# Supplied records
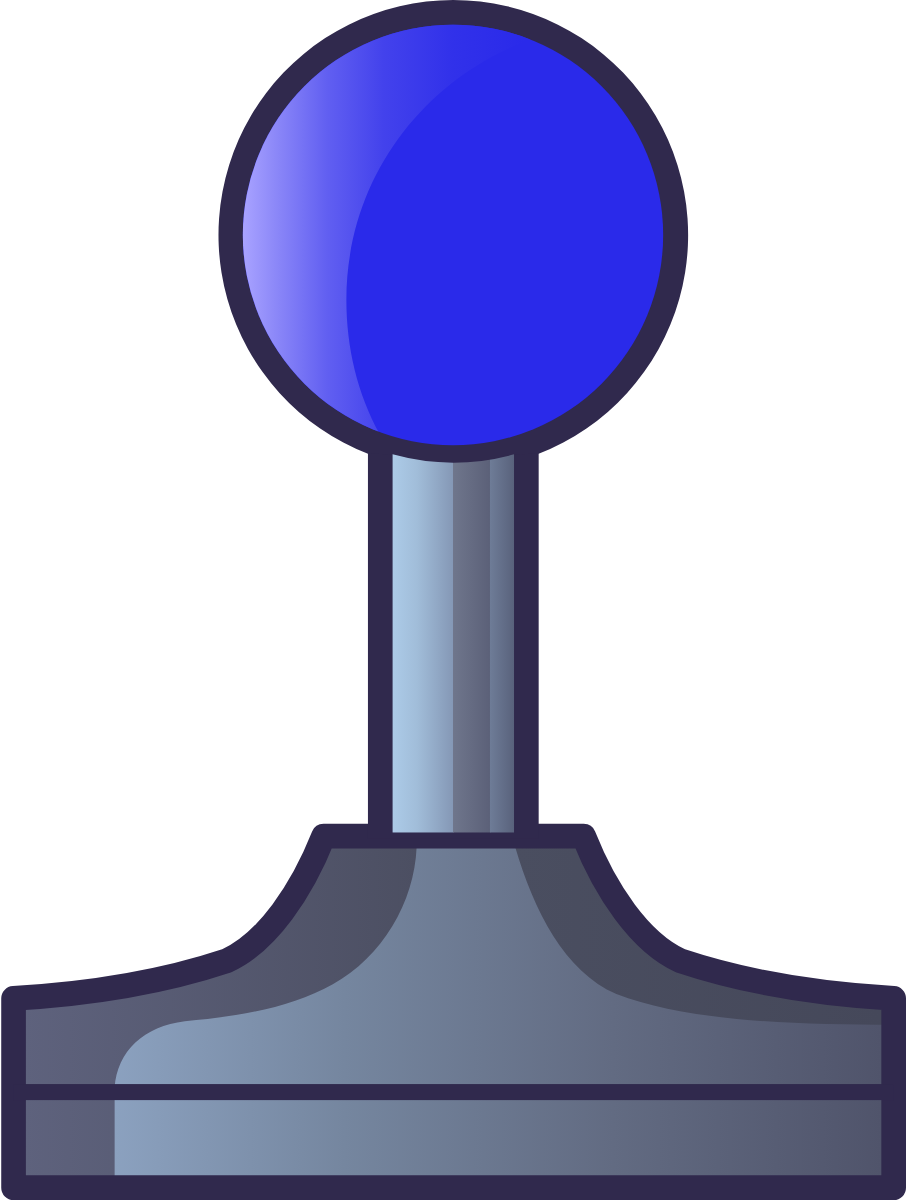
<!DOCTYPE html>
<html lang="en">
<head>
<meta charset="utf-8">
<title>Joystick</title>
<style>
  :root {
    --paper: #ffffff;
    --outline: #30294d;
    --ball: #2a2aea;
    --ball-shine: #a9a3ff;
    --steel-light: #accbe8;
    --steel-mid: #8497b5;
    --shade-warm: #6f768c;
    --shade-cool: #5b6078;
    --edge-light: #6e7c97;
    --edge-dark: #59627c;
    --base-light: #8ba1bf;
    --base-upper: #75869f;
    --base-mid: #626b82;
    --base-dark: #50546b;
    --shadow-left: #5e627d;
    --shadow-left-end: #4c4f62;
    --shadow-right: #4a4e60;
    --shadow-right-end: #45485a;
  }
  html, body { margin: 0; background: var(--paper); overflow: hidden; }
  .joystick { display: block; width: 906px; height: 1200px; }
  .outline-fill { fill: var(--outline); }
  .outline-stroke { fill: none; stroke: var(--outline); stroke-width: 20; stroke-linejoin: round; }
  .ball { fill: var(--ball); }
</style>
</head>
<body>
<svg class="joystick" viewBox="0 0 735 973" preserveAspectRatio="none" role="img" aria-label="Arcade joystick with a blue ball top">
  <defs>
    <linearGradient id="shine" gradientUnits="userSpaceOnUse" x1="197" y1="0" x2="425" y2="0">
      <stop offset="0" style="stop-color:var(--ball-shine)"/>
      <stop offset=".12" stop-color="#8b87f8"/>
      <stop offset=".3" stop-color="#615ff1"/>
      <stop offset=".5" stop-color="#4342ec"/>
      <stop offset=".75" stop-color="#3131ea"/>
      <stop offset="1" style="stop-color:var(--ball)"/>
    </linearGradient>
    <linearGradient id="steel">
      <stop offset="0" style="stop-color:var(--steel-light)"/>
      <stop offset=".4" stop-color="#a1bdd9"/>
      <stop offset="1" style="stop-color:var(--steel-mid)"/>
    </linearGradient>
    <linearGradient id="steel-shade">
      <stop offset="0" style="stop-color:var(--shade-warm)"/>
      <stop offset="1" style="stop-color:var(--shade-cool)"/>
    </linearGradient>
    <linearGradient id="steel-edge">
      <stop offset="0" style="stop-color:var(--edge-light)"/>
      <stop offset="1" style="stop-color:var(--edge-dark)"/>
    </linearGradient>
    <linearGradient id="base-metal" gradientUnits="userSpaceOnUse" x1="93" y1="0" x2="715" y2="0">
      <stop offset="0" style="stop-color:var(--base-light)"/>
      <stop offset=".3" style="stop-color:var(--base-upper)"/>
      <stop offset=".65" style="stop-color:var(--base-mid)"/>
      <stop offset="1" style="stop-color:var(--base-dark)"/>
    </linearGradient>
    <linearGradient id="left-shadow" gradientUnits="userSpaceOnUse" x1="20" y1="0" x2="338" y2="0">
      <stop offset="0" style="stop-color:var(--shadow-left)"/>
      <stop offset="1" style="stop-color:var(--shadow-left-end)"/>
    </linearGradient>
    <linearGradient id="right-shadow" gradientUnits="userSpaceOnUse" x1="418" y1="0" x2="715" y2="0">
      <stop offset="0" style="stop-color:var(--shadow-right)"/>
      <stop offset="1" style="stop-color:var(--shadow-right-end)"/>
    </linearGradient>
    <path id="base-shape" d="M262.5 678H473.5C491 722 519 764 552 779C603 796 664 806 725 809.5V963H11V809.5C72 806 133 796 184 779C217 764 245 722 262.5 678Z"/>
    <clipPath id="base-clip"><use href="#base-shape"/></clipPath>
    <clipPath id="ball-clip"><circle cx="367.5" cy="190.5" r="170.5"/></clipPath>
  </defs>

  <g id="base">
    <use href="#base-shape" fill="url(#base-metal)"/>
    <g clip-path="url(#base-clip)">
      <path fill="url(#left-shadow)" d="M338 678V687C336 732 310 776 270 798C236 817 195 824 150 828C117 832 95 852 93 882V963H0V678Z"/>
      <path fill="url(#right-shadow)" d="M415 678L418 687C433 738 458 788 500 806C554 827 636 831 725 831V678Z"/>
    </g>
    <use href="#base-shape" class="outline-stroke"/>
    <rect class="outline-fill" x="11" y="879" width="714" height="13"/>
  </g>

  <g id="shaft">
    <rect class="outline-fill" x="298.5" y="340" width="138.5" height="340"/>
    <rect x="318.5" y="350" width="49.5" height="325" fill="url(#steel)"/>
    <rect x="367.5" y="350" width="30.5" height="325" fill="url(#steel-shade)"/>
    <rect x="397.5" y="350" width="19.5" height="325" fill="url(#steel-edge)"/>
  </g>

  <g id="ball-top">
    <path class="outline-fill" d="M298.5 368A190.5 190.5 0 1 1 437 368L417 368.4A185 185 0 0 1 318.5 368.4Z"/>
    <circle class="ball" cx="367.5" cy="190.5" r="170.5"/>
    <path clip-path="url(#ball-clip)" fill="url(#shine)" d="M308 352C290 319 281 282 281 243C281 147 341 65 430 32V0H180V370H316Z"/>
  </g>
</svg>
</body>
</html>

# Task
Copy out, from the listing above, every line that contains the string "shadow".

# Answer box
    --shadow-left: #5e627d;
    --shadow-left-end: #4c4f62;
    --shadow-right: #4a4e60;
    --shadow-right-end: #45485a;
    <linearGradient id="left-shadow" gradientUnits="userSpaceOnUse" x1="20" y1="0" x2="338" y2="0">
      <stop offset="0" style="stop-color:var(--shadow-left)"/>
      <stop offset="1" style="stop-color:var(--shadow-left-end)"/>
    <linearGradient id="right-shadow" gradientUnits="userSpaceOnUse" x1="418" y1="0" x2="715" y2="0">
      <stop offset="0" style="stop-color:var(--shadow-right)"/>
      <stop offset="1" style="stop-color:var(--shadow-right-end)"/>
      <path fill="url(#left-shadow)" d="M338 678V687C336 732 310 776 270 798C236 817 195 824 150 828C117 832 95 852 93 882V963H0V678Z"/>
      <path fill="url(#right-shadow)" d="M415 678L418 687C433 738 458 788 500 806C554 827 636 831 725 831V678Z"/>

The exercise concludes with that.